4. Go Shopping at Ichibancho

Ichibancho is an area that stretches from in front of the AER Building next to Sendai Station, several blocks to Jozenji-dori Avenue. The covered pedestrian mall is filled with shops big and small. Find everything from fashion, cosmetics, souvenirs, food, and more. Walking the entire course takes at least 20 minutes. On New Year's there are special sales to save lots of money and you can buy a "lucky bag" filled with random goodies for a fraction of what the items usually cost.

5. Visit the Daikannon Statue

The Daikannon Statue is a giant statue located in the suburbs of Sendai next to a golf course. This Goddess of Mercy is one of the world's top ten highest statues, but generally skipped by tourists for closer attractions. Step inside the ivory white colossus and you'll be greeted with Buddhist statuary and panoramic views. Access via a 30 minute bus ride from JR Sendai Station bus pool.

6. Enjoy a night in Kokubuncho

Kokubuncho is the evening entertainment area of Sendai, located between Hirose-dori Avenue and Jozenji-dori Avenue (one block west of the Disney Store). With nearly 3000 restaurants, bars, and lounges, this is the largest adult playground north of Tokyo. Even walking alone through these streets is generally safe, though you should not bring children as there are some occasional drunks and some advertisements with images of women sparsely dressed. Be mindful many places have seating or service charges, so ask before entering, or check with a local or guidebook for a recommendation.

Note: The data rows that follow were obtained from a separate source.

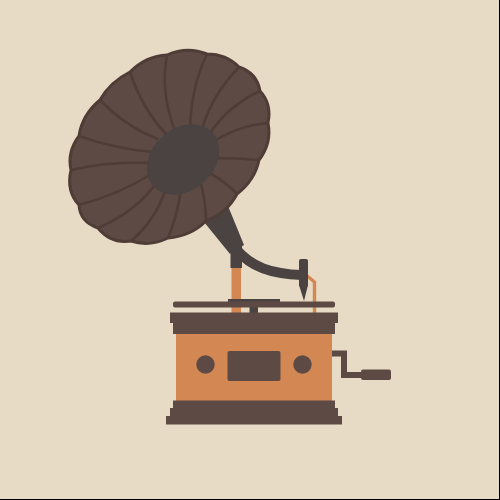
<!DOCTYPE html>
<html lang="en">
<head>
<meta charset="utf-8">
<title>Gramophone</title>
<style>
:root {
  --paper: #e7dbc5;
  --brown: #5d4a44;
  --rib: #4f3c37;
  --iron: #4a4342;
  --wood: #d38752;
  --edge: #000;
}
html, body { margin: 0; overflow: hidden; background: var(--paper); }
svg { display: block; width: 500px; height: 500px; }
.paper { fill: var(--paper); }
.brown { fill: var(--brown); }
.iron { fill: var(--iron); }
.wood { fill: var(--wood); }
.edge { fill: var(--edge); }
.horn-rim { fill: var(--brown); stroke: var(--rib); stroke-width: 3; stroke-linejoin: round; }
.horn-ribs { fill: none; stroke: var(--rib); stroke-width: 2.6; }
.tone-arm { fill: none; stroke: var(--iron); stroke-width: 10; }
.arm-rest { fill: none; stroke: var(--wood); stroke-width: 3.4; }
.crank { fill: none; stroke: var(--brown); stroke-width: 6; }
</style>
</head>
<body>
<svg viewBox="0 0 500 500" role="img" aria-label="Vintage gramophone with a large fluted horn">
  <rect class="paper" width="500" height="500"/>

  <g id="stand">
    <rect class="wood" x="231.500" y="264" width="9.500" height="50"/>
    <rect class="iron" x="230.500" y="246" width="11.500" height="22"/>
    <path class="arm-rest" d="M306 275L314.500 282V314"/>
  </g>

  <g id="arm">
    <path class="tone-arm" d="M236 249C251 267 271 274 302 275"/>
    <polygon class="iron" points="204,222 228,206 244,245 230,254"/>
    <rect class="iron" x="299" y="259" width="9" height="28" rx="2"/>
    <polygon class="iron" points="299,285 308,285 304,301"/>
  </g>

  <g id="horn">
    <path class="horn-rim" d="M100 100Q110 82 130 72Q146 56 167 55Q187 46 207 54Q226 54 239 67Q257 73 260 91Q272 104 268 123Q272 143 259 160Q255 180 237 194Q227 213 206 221Q191 236 168 238Q149 247 131 241Q111 244 98 228Q80 222 79 205Q66 191 71 170Q67 152 79 136Q82 115 100 100Z"/>
    <path class="horn-ribs" d="M100 100Q126 127 158 139M130 72Q142 109 167 135M167 55Q160 92 175 131M207 54Q191 87 190 129M239 67Q212 95 202 129M260 91Q228 106 211 132M268 123Q237 126 213 142M259 160Q236 158 214 158M237 194Q226 182 208 172M206 221Q206 202 200 180M168 238Q178 214 181 188M131 241Q156 220 166 188M98 228Q137 211 157 182M79 205Q120 194 153 173M71 170Q110 161 151 163M79 136Q116 149 153 152"/>
    <ellipse class="iron" cx="183" cy="159.500" rx="40" ry="31" transform="rotate(-42 183 159.500)"/>
  </g>

  <g id="turntable">
    <rect class="iron" x="249.500" y="305" width="8.500" height="10"/>
    <rect class="iron" x="228" y="299" width="52" height="4"/>
    <rect class="brown" x="173" y="301.500" width="162" height="6" rx="2"/>
  </g>

  <g id="crank">
    <path class="crank" d="M330 353.500H344V375H364"/>
    <rect class="brown" x="361" y="369.500" width="30" height="10.500" rx="2"/>
  </g>

  <g id="cabinet">
    <rect class="wood" x="176" y="330" width="156" height="74"/>
    <path class="brown" d="M170 312.500H338V323H335V334H173V323H170Z"/>
    <path class="brown" d="M173 400.500H335V408H338V416H342V424.500H166V416H170V408H173Z"/>
    <circle class="brown" cx="205.500" cy="364.500" r="9.200"/>
    <rect class="brown" x="227.500" y="351" width="53" height="30" rx="2"/>
    <circle class="brown" cx="302.500" cy="364.500" r="9.200"/>
  </g>

  <g id="border">
    <rect class="edge" y="499" width="500" height="1"/>
    <rect class="edge" x="499" width="1" height="500"/>
  </g>
</svg>
</body>
</html>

7. Explore temples and shrines

There are temples and shrines scattered around the city. Find groups of temples behind Sendai Station along "Shindera" (New Temple) Street, as well as in Kitayama, a few minutes walk from Kitasendai subway or JR station. There is even a 33 Kannon pilgrimage and a 7 Lucky Gods Pilgrimage here. The most famous shrine in the city is Osaki Hachimangu. The most famous temple is Rinno-ji Temple.

8. Take a day trip

Sendai is known as a compact city. Locals and tourists alike can easily drive or use public transportation and access one of many nearby attractions in just about an hour. Yamagata Prefecture's Yamadera mountain temple, Matsushima (one of the three most beautiful places of Japan), and the hot spring towns of Sakunami and Akiu are the most popular choices.

9. See the tsunami devasted areas

The Great East Japan Earthquake triggered a tsunami that killed thousands and destroyed coastal communities in Fukushima, Miyagi, and Iwate. A visit to the areas outside the city center gives you a perspective of how massive this wave of death was and chance to remember the victims. You'll see nearly destroyed houses, empty fields where houses once stood, but also areas to pray with recovery and reconstruction efforts. With no easy public transportation options, you'll likely need to rent a car and drive 30 minutes to see this.

10. Take a stroll down Jozenji-dori Avenue

Jozenji-dori Avenue is a tree-lined street which perfectly symbolizes Sendai's nickname: The City of Trees. Sendai is abundant with nature and walking under the shade of large zelkova trees in summer or seeing the night come alive in an annual winter time illumination is a romantic scene. There are many small shops and cafes, as well as a park at either end of the 500 meter street. The avenue hosts major celebrations, such as the International Half Marathon, Street Jazz Festival, and Aoba Festival.

What is your greatest memory of Sendai? Do you have a recommendation that didn't make the list? Write it down in the comment section below. Or, want to explore the city but stuck on a budget? Check out all the things you can do in Sendai for free!

Getting there

Sendai is a leisurely train ride from Tokyo. Japan Rail Pass holders can get here in less than two hours.

Justin Velgus

Justin Velgus @justin.velgus

Justin Velgus (ジャスティン ベルガス) is the Miyagi Prefecture expert for Japan Travel and a long-term contributor since 2012 with a focus on the Tohoku region.  Justin has written extensively for JT, and other publications such as VisitMiyagi and Sake Today, amassing over 350 published articles...